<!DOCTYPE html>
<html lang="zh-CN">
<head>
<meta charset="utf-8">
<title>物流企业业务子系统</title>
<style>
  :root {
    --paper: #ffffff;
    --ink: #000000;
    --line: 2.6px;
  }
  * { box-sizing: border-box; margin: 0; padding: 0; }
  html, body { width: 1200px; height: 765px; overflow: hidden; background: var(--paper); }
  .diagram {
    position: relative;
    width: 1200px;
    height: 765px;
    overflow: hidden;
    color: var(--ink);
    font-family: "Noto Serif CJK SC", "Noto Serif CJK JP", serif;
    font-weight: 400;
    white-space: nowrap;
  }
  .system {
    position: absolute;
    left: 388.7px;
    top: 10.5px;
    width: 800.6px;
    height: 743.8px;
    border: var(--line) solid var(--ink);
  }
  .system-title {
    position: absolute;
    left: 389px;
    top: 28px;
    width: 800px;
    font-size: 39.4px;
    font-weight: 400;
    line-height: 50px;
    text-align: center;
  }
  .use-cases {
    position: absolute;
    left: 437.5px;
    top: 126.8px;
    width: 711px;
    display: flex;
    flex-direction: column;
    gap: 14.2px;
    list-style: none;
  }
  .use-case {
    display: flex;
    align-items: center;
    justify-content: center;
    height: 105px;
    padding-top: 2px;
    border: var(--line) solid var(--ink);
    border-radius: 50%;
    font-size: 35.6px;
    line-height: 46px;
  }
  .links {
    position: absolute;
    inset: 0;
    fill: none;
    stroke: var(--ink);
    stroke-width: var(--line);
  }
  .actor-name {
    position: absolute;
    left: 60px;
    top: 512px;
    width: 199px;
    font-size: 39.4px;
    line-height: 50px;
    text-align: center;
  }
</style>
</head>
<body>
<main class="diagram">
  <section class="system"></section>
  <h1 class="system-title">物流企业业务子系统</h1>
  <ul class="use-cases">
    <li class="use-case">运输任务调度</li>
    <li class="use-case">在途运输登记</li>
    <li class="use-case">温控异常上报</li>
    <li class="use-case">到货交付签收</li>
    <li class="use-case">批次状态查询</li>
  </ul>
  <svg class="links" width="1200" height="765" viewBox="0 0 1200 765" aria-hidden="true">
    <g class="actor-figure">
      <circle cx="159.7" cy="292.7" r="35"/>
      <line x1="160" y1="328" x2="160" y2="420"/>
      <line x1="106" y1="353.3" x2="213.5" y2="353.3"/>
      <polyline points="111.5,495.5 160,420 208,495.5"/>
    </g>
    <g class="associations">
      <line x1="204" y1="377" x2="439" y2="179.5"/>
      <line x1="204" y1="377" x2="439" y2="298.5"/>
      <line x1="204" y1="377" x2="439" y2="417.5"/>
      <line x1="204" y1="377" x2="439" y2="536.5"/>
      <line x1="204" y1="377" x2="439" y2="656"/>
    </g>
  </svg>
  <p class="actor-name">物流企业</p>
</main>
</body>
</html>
• • • • •
* [AIM OF THE TASK]: Reproduce each entry in the listing character for character.

* [RESPONSE TO THE EXERCISE]:
<!DOCTYPE html>
<html lang="zh-CN">
<head>
<meta charset="utf-8">
<title>物流企业业务子系统</title>
<style>
  :root {
    --paper: #ffffff;
    --ink: #000000;
    --line: 2.6px;
  }
  * { box-sizing: border-box; margin: 0; padding: 0; }
  html, body { width: 1200px; height: 765px; overflow: hidden; background: var(--paper); }
  .diagram {
    position: relative;
    width: 1200px;
    height: 765px;
    overflow: hidden;
    color: var(--ink);
    font-family: "Noto Serif CJK SC", "Noto Serif CJK JP", serif;
    font-weight: 400;
    white-space: nowrap;
  }
  .system {
    position: absolute;
    left: 388.7px;
    top: 10.5px;
    width: 800.6px;
    height: 743.8px;
    border: var(--line) solid var(--ink);
  }
  .system-title {
    position: absolute;
    left: 389px;
    top: 28px;
    width: 800px;
    font-size: 39.4px;
    font-weight: 400;
    line-height: 50px;
    text-align: center;
  }
  .use-cases {
    position: absolute;
    left: 437.5px;
    top: 126.8px;
    width: 711px;
    display: flex;
    flex-direction: column;
    gap: 14.2px;
    list-style: none;
  }
  .use-case {
    display: flex;
    align-items: center;
    justify-content: center;
    height: 105px;
    padding-top: 2px;
    border: var(--line) solid var(--ink);
    border-radius: 50%;
    font-size: 35.6px;
    line-height: 46px;
  }
  .links {
    position: absolute;
    inset: 0;
    fill: none;
    stroke: var(--ink);
    stroke-width: var(--line);
  }
  .actor-name {
    position: absolute;
    left: 60px;
    top: 512px;
    width: 199px;
    font-size: 39.4px;
    line-height: 50px;
    text-align: center;
  }
</style>
</head>
<body>
<main class="diagram">
  <section class="system"></section>
  <h1 class="system-title">物流企业业务子系统</h1>
  <ul class="use-cases">
    <li class="use-case">运输任务调度</li>
    <li class="use-case">在途运输登记</li>
    <li class="use-case">温控异常上报</li>
    <li class="use-case">到货交付签收</li>
    <li class="use-case">批次状态查询</li>
  </ul>
  <svg class="links" width="1200" height="765" viewBox="0 0 1200 765" aria-hidden="true">
    <g class="actor-figure">
      <circle cx="159.7" cy="292.7" r="35"/>
      <line x1="160" y1="328" x2="160" y2="420"/>
      <line x1="106" y1="353.3" x2="213.5" y2="353.3"/>
      <polyline points="111.5,495.5 160,420 208,495.5"/>
    </g>
    <g class="associations">
      <line x1="204" y1="377" x2="439" y2="179.5"/>
      <line x1="204" y1="377" x2="439" y2="298.5"/>
      <line x1="204" y1="377" x2="439" y2="417.5"/>
      <line x1="204" y1="377" x2="439" y2="536.5"/>
      <line x1="204" y1="377" x2="439" y2="656"/>
    </g>
  </svg>
  <p class="actor-name">物流企业</p>
</main>
</body>
</html>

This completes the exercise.